Date of Completion


Embargo Period



Professor Rajeswari M. Kasi, Professor Douglas Adamson, Professor Yao Lin

Field of Study



Master of Science

Open Access

Open Access


Anion exchange membrane (AEM) research is primarily focused to develop suitable AEMs with high ion conductivity for high pH and high-temperature environments used in water electrolysis and fuel cells. To address these issue research has been done on improving the ion exchange head group to obtain high ion conductivity and designing a rational polymer architecture to improve chemical and mechanical stability.

Most widely used ionic head groups are based on quaternary ammonium ions due to its high ion conductivity.
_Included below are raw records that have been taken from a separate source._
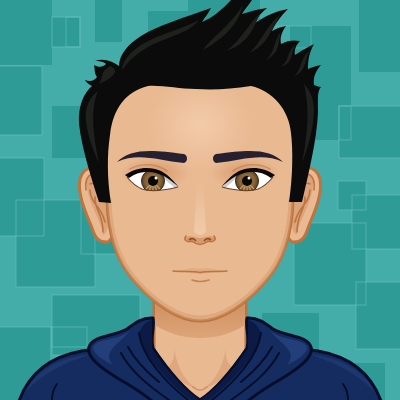
<!DOCTYPE html>
<html lang="en">
<head>
<meta charset="utf-8">
<title>Avatar portrait</title>
<style>
:root{--teal:#44ada9;--tile:#2f9b97;--tile-line:#6cc3bf;--skin:#e9b992;--skin-light:#f1c8a6;--skin-shade:#d69a6d;--skin-line:#bd7440;--hair:#0a0b0a;--hair-shine:#1f211c;--brow:#262031;--hoodie:#152c60;--hoodie-light:#233f7a;--hoodie-dark:#0c1b45;--hoodie-line:#050d2b}
html,body{margin:0;width:400px;height:400px;overflow:hidden;background:var(--teal)}
svg{display:block}
.tiles{fill:var(--tile)}
.tile-outlines{fill:none;stroke:var(--tile-line);stroke-opacity:.6}
.skin{fill:var(--skin);stroke:var(--skin-line);stroke-width:3;stroke-linejoin:round}
.skin-shade{fill:var(--skin-shade)}
.skin-fold{fill:none;stroke:var(--skin-line);stroke-width:1.6;stroke-linecap:round}
.hair{fill:var(--hair)}
.hair-shine{fill:var(--hair-shine)}
.brow{fill:var(--brow)}
.hoodie{fill:var(--hoodie);stroke:var(--hoodie-line);stroke-width:3;stroke-linejoin:round}
.hoodie-dark{fill:var(--hoodie-dark)}
.hoodie-light{fill:var(--hoodie-light)}
.hoodie-fold{fill:none;stroke:var(--hoodie-line);stroke-width:2;stroke-linecap:round}
</style>
</head>
<body>
<svg width="400" height="400" viewBox="0 0 400 400" role="img" aria-label="Cartoon avatar of a young man with spiky black hair and a navy hoodie">
<defs>
<radialGradient id="forehead-glow"><stop offset="0" stop-color="#f3cba9"/><stop offset="1" stop-color="#f3cba9" stop-opacity="0"/></radialGradient>
<radialGradient id="socket-shade"><stop offset="0" stop-color="#cf8d5c" stop-opacity=".75"/><stop offset="1" stop-color="#cf8d5c" stop-opacity="0"/></radialGradient>
<radialGradient id="iris"><stop offset="0" stop-color="#6d4a20"/><stop offset=".6" stop-color="#8c6a3c"/><stop offset="1" stop-color="#5b4021"/></radialGradient>
<linearGradient id="nose-light" x1="0" y1="0" x2="0" y2="1"><stop offset="0" stop-color="#f4cfb0" stop-opacity="0"/><stop offset="1" stop-color="#f4cfb0" stop-opacity=".8"/></linearGradient>
<linearGradient id="neck-shade" x1="0" y1="0" x2="0" y2="1"><stop offset="0" stop-color="#cf8f60"/><stop offset="1" stop-color="#dca679"/></linearGradient>
<clipPath id="face-clip"><path d="M105 130C104 104 125 76 200 76S296 104 295 130L293 200C292 235 283 262 266 281C246 304 222 321 200 321S154 304 134 281C117 262 108 235 107 200Z"/></clipPath>
<clipPath id="eye-clip"><path d="M127 177C136 169 150 168 160 172C168 176 173 182 178 187C166 190 152 193 142 189C135 186 131 182 127 177Z"/></clipPath>
<g id="ear">
<path class="skin" d="M109 176C100 163 84 165 80 179C77 194 86 213 92 228C95 238 99 243 108 242L114 236Z"/>
<path class="skin-shade" d="M86 178C90 170 99 172 104 182L107 212C109 224 108 233 103 235C101 218 88 207 86 178Z" opacity=".65"/>
<path class="skin-fold" d="M86 190C84 173 95 170 102 180M90 184C96 181 100 188 101 195M90 190C91 205 101 205 105 222M95 197C94 209 103 213 103 232"/>
</g>
<g id="hood-side">
<path class="hoodie" d="M153 318C143 317 135 323 127 329C113 337 93 335 89 347C86 357 101 368 119 379C133 387 145 395 156 404H207L200 400C183 389 168 370 153 348C150 337 155 327 153 318Z"/>
<path class="hoodie-light" d="M131 330C119 341 97 338 93 347C92 353 103 360 113 365C101 352 119 344 131 330Z"/>
<path class="hoodie-dark" d="M152 320C146 321 140 328 139 334C144 357 168 382 191 400H200C182 388 167 370 152 349Z"/>
<path class="hoodie-fold" d="M139 333C142 356 164 381 188 400M121 353C131 372 149 386 169 400M128 347C136 362 148 373 159 382"/>
</g>
</defs>

<g id="backdrop">
<rect width="400" height="400" fill="#44ada9"/>
<g class="tiles">
<rect y="66" width="42" height="69"/><rect y="158" width="44" height="78"/><rect x="16" y="200" width="79" height="87"/><rect width="52" height="65"/><rect x="52" y="17" width="28" height="30"/><rect x="95" width="27" height="42"/><rect x="52" y="106" width="60" height="52"/><rect x="148" y="11" width="70" height="50"/><rect x="52" y="295" width="88" height="60"/><rect y="327" width="50" height="73"/><rect x="81" y="200" width="60" height="54"/>
<rect x="290" y="26" width="61" height="114"/><rect x="359" width="41" height="72"/><rect x="339" y="106" width="61" height="52"/><rect x="338" y="181" width="28" height="29"/><rect x="352" y="195" width="48" height="54"/><rect x="294" y="223" width="72" height="82"/><rect x="356" y="282" width="44" height="67"/><rect x="262" y="313" width="57" height="60"/><rect x="330" y="363" width="55" height="37"/><rect x="188" width="72" height="20"/>
</g>
<g class="tile-outlines">
<path d="M0 66H42V135H0M0 158H44V236H0M0 327H52"/>
<rect x="52" y="17" width="28" height="30"/><rect x="66" y="17" width="14" height="30"/><rect x="16" y="200" width="79" height="87"/><rect x="81" y="200" width="60" height="54"/><rect x="52" y="295" width="88" height="60"/><rect x="52" y="327" width="35" height="20"/><rect x="276" y="26" width="35" height="22"/><rect x="339" y="106" width="70" height="52"/><rect x="339" y="106" width="12" height="34"/><rect x="338" y="181" width="28" height="29"/><rect x="352" y="195" width="60" height="54"/><rect x="294" y="223" width="72" height="82"/><rect x="356" y="282" width="50" height="67"/>
</g>
</g>

<g id="shoulders">
<path class="hoodie" d="M18 404C27 376 48 357 82 351L120 346H280L318 351C352 357 373 376 382 404Z"/>
<path class="hoodie-light" d="M25 392C36 371 58 358 91 354C64 363 45 372 25 392ZM375 392C364 371 342 358 309 354C336 363 355 372 375 392Z" opacity=".6"/>
<path class="hoodie-fold" d="M52 400C52 393 54 388 57 384M348 400C348 393 346 388 343 384"/>
</g>

<g id="neck">
<path class="skin" d="M154 290V350C168 371 184 389 200 400C216 389 232 371 246 350V290Z"/>
<path fill="url(#neck-shade)" d="M155 301C169 315 185 322 200 322S231 315 245 301V325C231 334 216 338 200 338S169 334 155 325Z"/>
<path class="skin-shade" d="M173 343C176 361 181 378 196 388C186 387 174 376 168 367C175 361 175 352 173 343ZM227 343C224 361 219 378 204 388C214 387 226 376 232 367C225 361 225 352 227 343Z" opacity=".55"/>
<path class="skin-fold" d="M193 387Q200 393 207 387" opacity=".6"/>
</g>

<g id="hood">
<use href="#hood-side"/>
<use href="#hood-side" transform="matrix(-1 0 0 1 400 0)"/>
</g>

<g id="ears">
<use href="#ear"/>
<use href="#ear" transform="matrix(-1 0 0 1 400 0)"/>
</g>

<g id="face">
<path class="skin" d="M105 130C104 104 125 76 200 76S296 104 295 130L293 200C292 235 283 262 266 281C246 304 222 321 200 321S154 304 134 281C117 262 108 235 107 200Z"/>
<g clip-path="url(#face-clip)">
<path d="M107 200C108 235 117 262 134 281C154 304 178 320 200 320S246 304 266 281C283 262 292 235 293 200" fill="none" stroke="#d69a6d" stroke-opacity=".5" stroke-width="9"/>
<ellipse cx="200" cy="125" rx="52" ry="46" fill="url(#forehead-glow)"/>
<ellipse cx="155" cy="173" rx="35" ry="16" fill="url(#socket-shade)"/>
<ellipse cx="245" cy="173" rx="35" ry="16" fill="url(#socket-shade)"/>
</g>
</g>

<g id="eyes">
<g id="eye-left">
<path fill="#fff" d="M127 177C136 169 150 168 160 172C168 176 173 182 178 187C166 190 152 193 142 189C135 186 131 182 127 177Z"/>
<g clip-path="url(#eye-clip)">
<circle cx="153" cy="181" r="11.5" fill="url(#iris)" stroke="#3d2a15"/>
<path d="M153 182L146 189M153 182L149 191M153 182V192M153 182L157 191M153 182L160 189" stroke="#c4a06a" stroke-width="1.2"/>
<circle cx="153" cy="181" r="5" fill="#0c0805"/>
<path d="M125 176C136 168 152 166 162 172L178 186" fill="none" stroke="#000" stroke-opacity=".2" stroke-width="7"/>
</g>
<path d="M127 177C131 182 135 186 142 189C152 193 166 190 178 187" fill="none" stroke="#6b3d20" stroke-width="1.2"/>
<path d="M125 175C136 167 150 166 161 171C169 175 174 182 179 187C171 181 166 176 159 174C149 170 138 171 129 178Z" fill="#0b0708"/>
<path class="skin-fold" d="M130 169C141 163 156 163 167 171" opacity=".55"/>
</g>
<use href="#eye-left" transform="matrix(-1 0 0 1 400 0)"/>
<circle cx="156" cy="178" r="1.5" fill="#fff"/>
<circle cx="249" cy="178" r="1.5" fill="#fff"/>
</g>

<g id="eyebrows">
<path id="brow-left" class="brow" d="M117 162C130 149 149 149 184 154C188 155 188 162 184 163C158 160 137 152 117 162Z"/>
<use href="#brow-left" transform="matrix(-1 0 0 1 400 0)"/>
</g>

<g id="nose">
<path fill="url(#nose-light)" d="M197 180H203L206 232Q200 238 194 232Z"/>
<path class="skin-shade" d="M185 238C190 234 195 238 200 238S210 234 215 238C213 243 206 242 200 245C194 242 187 243 185 238Z"/>
<path class="skin-fold" d="M186 236C183 240 187 243 192 241Q200 248 208 241C213 243 217 240 214 236"/>
<path d="M189 240Q193 237 196 241M211 240Q207 237 204 241" fill="none" stroke="#8f4d25" stroke-width="1.6"/>
</g>

<g id="mouth">
<path class="skin-shade" d="M176 271C186 269 194 267 200 269C206 267 214 269 224 271L200 274Z" opacity=".45"/>
<path class="skin-fold" d="M173 271C183 272 192 271 200 272.5C208 271 217 272 227 271"/>
<path class="skin-fold" d="M192 280Q200 283 209 280" opacity=".8"/>
</g>

<g id="hair">
<path class="hair" d="M99 202C92 180 82 150 79 124C78 105 84 93 92 86C88 84 86 82 85 80C90 82 94 81 97 77C94 73 95 69 94 65C99 68 103 67 106 64C103 61 98 61 95 61C104 58 112 61 119 66C119 55 128 44 141 36C158 25 184 18 211 8C208 14 205 17 202 22C212 18 223 9 231 0H252C248 6 244 10 242 14C252 11 259 9 267 8C260 14 257 18 255 23C265 16 276 11 288 9C280 17 275 24 272 31C278 28 281 27 286 26C281 33 280 38 281 44C288 40 294 40 300 41C296 45 294 50 295 55C303 50 308 47 314 44C309 53 308 60 308 69C312 67 316 66 321 65C315 72 313 78 314 85C317 86 319 87 321 87C317 91 318 100 318 112C317 139 309 171 302 202L289 202C293 175 293 150 291 133C289 110 273 91 251 86C231 89 215 90 196 89C179 89 162 85 148 86C125 92 113 109 110 135C107 155 107 178 111 203Z"/>
<g class="hair-shine">
<path d="M86 122C84 107 90 97 98 91C91 108 92 129 99 163C92 148 88 136 86 122Z"/>
<path d="M314 108C313 96 310 91 304 84C309 106 309 128 302 163C309 145 314 126 314 108Z"/>
<path d="M122 70C123 57 137 45 157 37C174 30 188 26 199 20C192 29 181 33 166 39C146 46 132 56 122 70Z"/>
<path d="M203 50C212 37 229 27 243 5C239 20 230 35 203 50Z"/>
<path d="M226 51C239 42 245 29 260 13C254 28 248 44 226 51Z"/>
<path d="M249 53C260 45 265 27 281 14C271 27 270 44 249 53Z"/>
<path d="M266 60C275 52 273 43 281 31C278 43 280 53 266 60Z"/>
<path d="M280 67C290 62 286 51 296 44C290 52 295 63 280 67Z"/>
<path d="M293 77C302 71 299 59 310 50C304 61 307 71 293 77Z"/>
<path d="M99 84C104 76 100 72 110 66C121 70 113 78 99 84Z"/>
</g>
</g>
</svg>
</body>
</html>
However quaternary ammonium ion containing membranes degrades with time resulting in low ion exchange capacity (IEC) and low alkaline stability due to its susceptibility to hydroxide ions. Therefore, branching out from quaternary ammonium ion-based membranes research has been widely done on other N containing cations such as imidazolium, pyridinium and guanidium. Out of these imidazolium has shown the most assurance due to its high ion conductivity and adaptable structure for modifications.

In parallel with enhancing the chemistry of the ion exchange moiety research has been done improving the polymer architecture to gain more chemical and mechanical stability. Most widely used polymer backbones are polysulfones and fluorinated polymers, Nafion being the most popular. Nevertheless, literature has highlighted a few major drawbacks of polymer membranes synthesized with these. Polysulfones are susceptible to ether and quaternary carbon hydrolysis and polyfluorines are subjected to dehydrofluorination with time. As a result, research has been done on many other polymer backbones and polynorbornene has attracted much attention due to it’s high thermal and chemical stability, excellent film-forming properties and simple controllable polymerization techniques.

One important strategy to obtain ion conductivity includes having densely functionalized ion-conducting groups on a hydrophobic polymer matrix creating ion channels. Also rather than attaching the ion exchanging head group directly to the polymer backbone having it on regularly spaced flexible side chains improves ion conductivity. Apart from that this architecture is promised to show more alkaline stability due to the polymer backbone being protected by the hydrophobic polymer matrix.

Considering all these facts it is clear that both ion exchange head group and polymer architecture are equally important in designing an AEMs addressing the current issues in the field. In this work we present a series of a novel brush like liquid crystalline imidazolium functionalized norbornene ionic liquid copolymers with ion channels and improved alkaline stability.

Major Advisor

Professor Rajeswari Kasi